Problem to work on - Only the lines holding the string "wobble" are needed; copy each of them from the data.
Supplied material below:
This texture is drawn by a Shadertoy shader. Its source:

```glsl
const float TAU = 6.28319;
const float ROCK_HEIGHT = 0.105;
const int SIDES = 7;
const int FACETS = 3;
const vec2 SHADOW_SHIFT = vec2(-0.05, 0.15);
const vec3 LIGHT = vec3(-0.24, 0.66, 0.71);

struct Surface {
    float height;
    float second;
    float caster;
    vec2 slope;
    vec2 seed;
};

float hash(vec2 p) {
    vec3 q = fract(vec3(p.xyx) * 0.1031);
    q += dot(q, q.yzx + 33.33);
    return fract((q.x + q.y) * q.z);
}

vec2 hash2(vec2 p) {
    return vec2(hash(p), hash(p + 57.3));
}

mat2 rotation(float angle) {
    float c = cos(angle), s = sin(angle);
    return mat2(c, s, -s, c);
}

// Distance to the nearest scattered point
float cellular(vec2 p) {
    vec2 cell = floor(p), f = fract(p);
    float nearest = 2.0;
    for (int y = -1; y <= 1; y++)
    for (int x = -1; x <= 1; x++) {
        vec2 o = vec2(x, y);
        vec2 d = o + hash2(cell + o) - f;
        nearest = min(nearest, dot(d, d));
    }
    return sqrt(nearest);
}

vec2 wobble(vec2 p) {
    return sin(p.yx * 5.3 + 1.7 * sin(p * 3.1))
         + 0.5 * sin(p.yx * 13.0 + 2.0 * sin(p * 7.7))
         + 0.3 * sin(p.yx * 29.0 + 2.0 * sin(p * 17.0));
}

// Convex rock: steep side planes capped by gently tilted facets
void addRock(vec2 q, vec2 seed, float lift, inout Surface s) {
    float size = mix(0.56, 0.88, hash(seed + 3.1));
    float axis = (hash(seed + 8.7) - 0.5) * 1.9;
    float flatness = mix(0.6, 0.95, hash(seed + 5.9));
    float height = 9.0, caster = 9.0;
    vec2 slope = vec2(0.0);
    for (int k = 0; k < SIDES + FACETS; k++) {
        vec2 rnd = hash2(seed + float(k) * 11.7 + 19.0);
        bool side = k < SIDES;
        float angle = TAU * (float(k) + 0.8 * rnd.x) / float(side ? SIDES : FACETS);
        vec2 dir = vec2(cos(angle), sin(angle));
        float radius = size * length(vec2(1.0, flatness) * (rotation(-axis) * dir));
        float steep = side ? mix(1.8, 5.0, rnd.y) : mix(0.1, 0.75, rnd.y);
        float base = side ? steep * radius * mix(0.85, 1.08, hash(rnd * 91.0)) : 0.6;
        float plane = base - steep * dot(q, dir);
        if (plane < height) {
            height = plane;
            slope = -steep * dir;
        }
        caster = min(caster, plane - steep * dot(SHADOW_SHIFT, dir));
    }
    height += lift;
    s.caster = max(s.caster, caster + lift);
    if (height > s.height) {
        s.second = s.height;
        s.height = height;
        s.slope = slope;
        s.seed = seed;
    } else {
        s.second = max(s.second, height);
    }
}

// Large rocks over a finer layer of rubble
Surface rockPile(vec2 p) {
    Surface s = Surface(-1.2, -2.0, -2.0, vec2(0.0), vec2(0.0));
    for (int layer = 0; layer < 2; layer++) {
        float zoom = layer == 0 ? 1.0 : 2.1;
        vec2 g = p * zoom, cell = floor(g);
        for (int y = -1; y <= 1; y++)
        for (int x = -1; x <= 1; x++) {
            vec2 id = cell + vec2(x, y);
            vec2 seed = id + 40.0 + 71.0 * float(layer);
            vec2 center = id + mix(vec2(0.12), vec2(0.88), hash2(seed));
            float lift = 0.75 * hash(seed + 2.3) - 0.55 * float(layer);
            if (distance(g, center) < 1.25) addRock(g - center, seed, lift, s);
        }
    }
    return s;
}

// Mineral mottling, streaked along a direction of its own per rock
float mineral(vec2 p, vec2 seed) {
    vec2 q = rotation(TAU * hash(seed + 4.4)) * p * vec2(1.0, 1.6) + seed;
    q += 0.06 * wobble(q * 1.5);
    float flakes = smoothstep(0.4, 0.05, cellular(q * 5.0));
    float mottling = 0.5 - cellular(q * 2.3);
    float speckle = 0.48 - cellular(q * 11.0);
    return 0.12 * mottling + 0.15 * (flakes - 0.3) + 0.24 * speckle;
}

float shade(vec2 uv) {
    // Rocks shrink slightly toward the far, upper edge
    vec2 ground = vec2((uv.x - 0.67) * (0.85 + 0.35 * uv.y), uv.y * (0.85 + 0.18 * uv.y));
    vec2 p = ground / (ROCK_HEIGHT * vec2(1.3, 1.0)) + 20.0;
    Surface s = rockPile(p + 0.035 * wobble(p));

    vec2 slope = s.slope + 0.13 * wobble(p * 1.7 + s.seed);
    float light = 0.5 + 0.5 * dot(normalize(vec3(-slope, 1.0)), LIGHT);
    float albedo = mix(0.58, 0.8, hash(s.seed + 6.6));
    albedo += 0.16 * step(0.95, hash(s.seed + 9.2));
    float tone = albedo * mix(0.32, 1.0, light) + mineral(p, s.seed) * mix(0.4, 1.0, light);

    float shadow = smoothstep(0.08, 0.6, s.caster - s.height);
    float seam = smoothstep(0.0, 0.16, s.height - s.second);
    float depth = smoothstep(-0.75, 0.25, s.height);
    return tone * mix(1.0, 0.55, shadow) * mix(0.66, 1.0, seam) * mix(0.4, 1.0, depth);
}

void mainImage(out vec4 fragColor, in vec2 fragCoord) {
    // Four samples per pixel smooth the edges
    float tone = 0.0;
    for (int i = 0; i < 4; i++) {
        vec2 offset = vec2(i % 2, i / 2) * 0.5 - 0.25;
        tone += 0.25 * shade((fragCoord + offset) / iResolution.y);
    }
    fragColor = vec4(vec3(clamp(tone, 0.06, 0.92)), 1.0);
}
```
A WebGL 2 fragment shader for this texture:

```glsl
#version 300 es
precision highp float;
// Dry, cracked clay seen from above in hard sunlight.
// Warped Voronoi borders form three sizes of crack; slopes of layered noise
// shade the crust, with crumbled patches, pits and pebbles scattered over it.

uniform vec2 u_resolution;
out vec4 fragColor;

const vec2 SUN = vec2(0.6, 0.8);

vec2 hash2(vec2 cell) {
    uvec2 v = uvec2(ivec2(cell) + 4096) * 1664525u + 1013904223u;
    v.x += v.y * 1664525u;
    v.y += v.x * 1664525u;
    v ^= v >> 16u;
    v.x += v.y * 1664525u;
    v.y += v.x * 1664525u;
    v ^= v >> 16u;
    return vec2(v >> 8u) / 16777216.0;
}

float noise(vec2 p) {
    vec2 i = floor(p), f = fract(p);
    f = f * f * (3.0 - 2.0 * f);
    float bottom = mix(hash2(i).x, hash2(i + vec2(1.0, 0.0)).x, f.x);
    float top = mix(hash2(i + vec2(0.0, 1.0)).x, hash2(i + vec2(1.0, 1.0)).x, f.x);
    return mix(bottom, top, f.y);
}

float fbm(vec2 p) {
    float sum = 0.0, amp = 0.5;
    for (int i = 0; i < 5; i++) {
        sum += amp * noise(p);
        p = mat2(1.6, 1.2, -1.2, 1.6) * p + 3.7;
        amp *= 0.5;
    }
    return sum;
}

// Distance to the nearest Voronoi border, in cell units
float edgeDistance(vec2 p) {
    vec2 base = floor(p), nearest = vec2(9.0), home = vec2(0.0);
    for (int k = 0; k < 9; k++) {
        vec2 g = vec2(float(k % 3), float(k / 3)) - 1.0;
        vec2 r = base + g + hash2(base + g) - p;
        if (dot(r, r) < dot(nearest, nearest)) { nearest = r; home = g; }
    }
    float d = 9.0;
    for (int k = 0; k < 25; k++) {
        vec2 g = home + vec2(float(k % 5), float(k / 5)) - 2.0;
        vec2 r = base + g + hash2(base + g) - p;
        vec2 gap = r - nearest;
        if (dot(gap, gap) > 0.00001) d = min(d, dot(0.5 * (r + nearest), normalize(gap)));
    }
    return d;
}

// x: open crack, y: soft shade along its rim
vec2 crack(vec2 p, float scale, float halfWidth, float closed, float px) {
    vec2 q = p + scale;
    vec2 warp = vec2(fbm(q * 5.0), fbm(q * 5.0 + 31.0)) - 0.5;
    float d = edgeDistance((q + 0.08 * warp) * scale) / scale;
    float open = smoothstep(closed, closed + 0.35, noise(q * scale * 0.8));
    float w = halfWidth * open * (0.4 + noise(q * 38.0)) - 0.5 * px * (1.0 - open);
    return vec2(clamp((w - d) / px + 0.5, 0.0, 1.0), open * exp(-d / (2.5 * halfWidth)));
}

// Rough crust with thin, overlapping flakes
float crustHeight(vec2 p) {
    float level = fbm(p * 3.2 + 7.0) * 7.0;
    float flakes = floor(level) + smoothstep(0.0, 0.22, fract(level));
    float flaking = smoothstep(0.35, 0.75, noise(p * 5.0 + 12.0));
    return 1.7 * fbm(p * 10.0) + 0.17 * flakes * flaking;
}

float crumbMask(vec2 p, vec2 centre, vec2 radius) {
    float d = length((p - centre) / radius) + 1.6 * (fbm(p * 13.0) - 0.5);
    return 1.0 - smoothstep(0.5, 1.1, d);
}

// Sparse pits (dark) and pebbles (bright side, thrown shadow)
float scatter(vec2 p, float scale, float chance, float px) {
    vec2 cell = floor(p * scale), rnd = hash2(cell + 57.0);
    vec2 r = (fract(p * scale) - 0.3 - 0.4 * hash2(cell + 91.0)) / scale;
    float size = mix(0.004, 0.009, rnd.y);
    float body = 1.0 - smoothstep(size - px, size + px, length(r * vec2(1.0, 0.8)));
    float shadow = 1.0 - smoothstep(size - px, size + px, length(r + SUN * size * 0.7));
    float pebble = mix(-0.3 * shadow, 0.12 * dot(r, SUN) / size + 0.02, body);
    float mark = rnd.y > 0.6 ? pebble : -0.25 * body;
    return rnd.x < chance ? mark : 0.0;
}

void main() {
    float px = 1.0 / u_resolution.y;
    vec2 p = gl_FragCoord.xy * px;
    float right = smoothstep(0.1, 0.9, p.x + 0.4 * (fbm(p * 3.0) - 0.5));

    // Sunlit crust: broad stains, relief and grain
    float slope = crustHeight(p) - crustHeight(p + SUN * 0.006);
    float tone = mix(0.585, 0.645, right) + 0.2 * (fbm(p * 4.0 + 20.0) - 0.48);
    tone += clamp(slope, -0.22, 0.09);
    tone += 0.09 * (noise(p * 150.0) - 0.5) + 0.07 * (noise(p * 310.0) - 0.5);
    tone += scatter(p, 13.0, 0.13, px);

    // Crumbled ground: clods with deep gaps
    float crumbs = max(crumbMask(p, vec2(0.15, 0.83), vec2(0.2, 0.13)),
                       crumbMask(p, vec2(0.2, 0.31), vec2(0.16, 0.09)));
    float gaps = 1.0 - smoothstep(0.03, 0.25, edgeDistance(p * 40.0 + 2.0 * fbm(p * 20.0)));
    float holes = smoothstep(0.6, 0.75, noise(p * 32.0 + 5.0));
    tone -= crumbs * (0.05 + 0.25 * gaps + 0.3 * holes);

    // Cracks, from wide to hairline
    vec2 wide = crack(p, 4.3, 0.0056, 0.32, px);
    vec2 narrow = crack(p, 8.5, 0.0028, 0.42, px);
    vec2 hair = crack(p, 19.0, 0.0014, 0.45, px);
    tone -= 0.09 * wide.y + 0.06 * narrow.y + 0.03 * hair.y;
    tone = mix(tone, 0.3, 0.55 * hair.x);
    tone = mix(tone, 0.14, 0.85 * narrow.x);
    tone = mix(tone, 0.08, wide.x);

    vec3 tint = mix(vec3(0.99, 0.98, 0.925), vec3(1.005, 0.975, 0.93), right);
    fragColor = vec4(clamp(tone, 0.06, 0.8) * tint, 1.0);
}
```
End of Supplied material.
Answer for the task -
vec2 wobble(vec2 p) {
    q += 0.06 * wobble(q * 1.5);
    Surface s = rockPile(p + 0.035 * wobble(p));
    vec2 slope = s.slope + 0.13 * wobble(p * 1.7 + s.seed);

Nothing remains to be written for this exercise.